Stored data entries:
- - - -

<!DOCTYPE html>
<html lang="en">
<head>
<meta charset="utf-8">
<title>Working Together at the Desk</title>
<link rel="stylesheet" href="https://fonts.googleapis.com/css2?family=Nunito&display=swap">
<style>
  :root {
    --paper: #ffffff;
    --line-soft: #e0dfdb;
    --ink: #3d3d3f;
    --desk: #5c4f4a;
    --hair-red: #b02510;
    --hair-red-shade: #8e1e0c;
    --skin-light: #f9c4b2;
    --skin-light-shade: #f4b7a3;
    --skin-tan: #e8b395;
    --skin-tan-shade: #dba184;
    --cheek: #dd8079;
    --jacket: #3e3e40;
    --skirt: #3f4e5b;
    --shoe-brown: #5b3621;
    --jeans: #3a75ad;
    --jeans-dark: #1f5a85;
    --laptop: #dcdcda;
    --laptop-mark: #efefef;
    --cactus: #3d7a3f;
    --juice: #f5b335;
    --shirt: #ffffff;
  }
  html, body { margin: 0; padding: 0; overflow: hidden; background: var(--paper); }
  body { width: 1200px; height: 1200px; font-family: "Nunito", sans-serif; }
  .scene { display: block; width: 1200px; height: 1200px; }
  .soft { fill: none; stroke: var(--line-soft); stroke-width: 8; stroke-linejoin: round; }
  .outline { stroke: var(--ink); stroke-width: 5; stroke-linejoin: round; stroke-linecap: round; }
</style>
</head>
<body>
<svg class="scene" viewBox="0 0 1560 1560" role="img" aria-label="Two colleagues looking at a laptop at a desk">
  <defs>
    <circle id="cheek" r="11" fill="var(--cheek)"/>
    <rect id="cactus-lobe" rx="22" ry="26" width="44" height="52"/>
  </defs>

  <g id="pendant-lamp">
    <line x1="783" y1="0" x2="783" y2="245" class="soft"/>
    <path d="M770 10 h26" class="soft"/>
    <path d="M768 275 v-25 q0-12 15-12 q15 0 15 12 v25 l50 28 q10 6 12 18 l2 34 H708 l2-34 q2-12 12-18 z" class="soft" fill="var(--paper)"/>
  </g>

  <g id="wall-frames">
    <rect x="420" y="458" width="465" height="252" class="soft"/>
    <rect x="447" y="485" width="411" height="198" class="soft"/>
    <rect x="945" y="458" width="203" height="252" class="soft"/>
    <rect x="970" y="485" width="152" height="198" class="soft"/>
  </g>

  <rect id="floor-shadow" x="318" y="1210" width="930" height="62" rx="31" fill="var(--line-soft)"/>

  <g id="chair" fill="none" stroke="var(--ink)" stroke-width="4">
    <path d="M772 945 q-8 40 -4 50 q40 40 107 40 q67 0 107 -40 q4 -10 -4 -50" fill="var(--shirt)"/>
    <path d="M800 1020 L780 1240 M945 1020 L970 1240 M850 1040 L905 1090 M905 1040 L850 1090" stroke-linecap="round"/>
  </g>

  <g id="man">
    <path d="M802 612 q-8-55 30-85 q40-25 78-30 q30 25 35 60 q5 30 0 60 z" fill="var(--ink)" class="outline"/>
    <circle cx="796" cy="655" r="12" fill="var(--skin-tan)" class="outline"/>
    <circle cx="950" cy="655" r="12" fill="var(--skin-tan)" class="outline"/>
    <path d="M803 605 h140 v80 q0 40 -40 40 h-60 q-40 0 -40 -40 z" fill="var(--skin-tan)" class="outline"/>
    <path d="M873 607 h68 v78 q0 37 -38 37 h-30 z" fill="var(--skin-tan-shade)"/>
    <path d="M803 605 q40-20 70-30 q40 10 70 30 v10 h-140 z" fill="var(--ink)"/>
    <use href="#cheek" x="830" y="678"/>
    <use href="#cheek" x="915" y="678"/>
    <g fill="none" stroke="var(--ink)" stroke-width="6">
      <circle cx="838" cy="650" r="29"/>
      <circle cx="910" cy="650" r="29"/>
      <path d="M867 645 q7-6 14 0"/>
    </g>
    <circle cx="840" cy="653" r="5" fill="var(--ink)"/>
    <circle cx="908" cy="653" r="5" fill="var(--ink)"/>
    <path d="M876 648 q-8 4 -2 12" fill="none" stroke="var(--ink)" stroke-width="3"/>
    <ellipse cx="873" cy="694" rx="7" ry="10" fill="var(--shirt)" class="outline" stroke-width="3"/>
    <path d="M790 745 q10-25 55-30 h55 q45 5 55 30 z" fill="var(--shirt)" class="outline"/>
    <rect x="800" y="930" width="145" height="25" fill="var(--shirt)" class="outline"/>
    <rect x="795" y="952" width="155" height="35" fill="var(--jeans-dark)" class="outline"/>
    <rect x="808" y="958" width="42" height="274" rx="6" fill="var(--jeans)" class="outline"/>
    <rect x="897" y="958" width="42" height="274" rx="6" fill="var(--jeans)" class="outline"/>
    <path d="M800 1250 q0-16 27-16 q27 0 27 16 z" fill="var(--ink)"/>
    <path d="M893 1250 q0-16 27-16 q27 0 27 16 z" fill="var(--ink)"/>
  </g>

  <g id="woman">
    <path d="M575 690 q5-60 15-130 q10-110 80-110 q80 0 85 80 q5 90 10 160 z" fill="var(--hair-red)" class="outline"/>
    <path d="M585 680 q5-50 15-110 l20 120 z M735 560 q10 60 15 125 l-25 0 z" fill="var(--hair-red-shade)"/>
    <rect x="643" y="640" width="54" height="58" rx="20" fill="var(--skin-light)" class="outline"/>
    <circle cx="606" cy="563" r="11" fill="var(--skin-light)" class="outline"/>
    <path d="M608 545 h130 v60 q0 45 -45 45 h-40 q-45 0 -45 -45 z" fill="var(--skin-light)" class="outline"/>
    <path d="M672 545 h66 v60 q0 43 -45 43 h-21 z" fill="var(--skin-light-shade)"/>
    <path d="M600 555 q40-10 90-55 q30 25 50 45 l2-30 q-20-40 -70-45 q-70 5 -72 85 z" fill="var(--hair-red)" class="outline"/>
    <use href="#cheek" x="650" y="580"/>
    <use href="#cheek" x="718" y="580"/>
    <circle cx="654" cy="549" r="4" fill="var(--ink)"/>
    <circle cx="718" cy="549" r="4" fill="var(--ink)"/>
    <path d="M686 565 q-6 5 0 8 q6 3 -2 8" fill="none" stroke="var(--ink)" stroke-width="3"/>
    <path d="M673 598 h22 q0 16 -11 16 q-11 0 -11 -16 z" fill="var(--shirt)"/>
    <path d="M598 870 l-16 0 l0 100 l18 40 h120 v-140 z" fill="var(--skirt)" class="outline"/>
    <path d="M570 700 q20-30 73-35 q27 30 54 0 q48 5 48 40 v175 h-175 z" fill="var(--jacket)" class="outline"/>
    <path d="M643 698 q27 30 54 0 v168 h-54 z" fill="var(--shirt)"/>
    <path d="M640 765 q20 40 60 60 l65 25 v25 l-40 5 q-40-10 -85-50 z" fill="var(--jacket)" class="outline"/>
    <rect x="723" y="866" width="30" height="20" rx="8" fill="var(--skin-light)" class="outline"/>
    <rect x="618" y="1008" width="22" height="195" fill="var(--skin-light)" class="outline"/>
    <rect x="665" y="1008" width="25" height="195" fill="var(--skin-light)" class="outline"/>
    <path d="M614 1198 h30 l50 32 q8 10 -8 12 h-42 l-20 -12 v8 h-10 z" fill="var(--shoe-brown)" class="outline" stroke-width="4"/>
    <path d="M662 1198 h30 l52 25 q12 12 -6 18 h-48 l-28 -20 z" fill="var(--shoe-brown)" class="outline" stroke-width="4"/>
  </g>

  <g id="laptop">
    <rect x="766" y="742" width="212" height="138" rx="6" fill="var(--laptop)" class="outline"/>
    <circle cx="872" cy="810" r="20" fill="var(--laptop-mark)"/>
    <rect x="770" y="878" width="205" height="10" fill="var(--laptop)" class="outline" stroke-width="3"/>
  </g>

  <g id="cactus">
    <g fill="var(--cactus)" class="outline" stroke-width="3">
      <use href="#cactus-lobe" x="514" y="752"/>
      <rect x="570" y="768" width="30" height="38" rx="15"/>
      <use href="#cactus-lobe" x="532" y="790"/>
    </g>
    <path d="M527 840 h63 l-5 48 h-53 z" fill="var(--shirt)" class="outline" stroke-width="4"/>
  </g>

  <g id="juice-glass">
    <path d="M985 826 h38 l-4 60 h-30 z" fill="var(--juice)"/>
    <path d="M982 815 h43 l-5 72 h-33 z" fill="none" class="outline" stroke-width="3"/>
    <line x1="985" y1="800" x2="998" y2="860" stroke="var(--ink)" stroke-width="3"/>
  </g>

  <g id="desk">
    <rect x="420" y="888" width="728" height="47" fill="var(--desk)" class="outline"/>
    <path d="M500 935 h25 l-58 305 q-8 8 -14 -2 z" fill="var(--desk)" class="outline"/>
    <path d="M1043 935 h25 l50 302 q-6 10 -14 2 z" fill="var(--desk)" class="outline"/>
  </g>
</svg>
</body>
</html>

- - - -

### TASK STATEMENT:
Throughout the data above, report every line that contains the string "jeans".

### RESULT FOR THIS TASK:
    --jeans: #3a75ad;
    --jeans-dark: #1f5a85;
    <rect x="795" y="952" width="155" height="35" fill="var(--jeans-dark)" class="outline"/>
    <rect x="808" y="958" width="42" height="274" rx="6" fill="var(--jeans)" class="outline"/>
    <rect x="897" y="958" width="42" height="274" rx="6" fill="var(--jeans)" class="outline"/>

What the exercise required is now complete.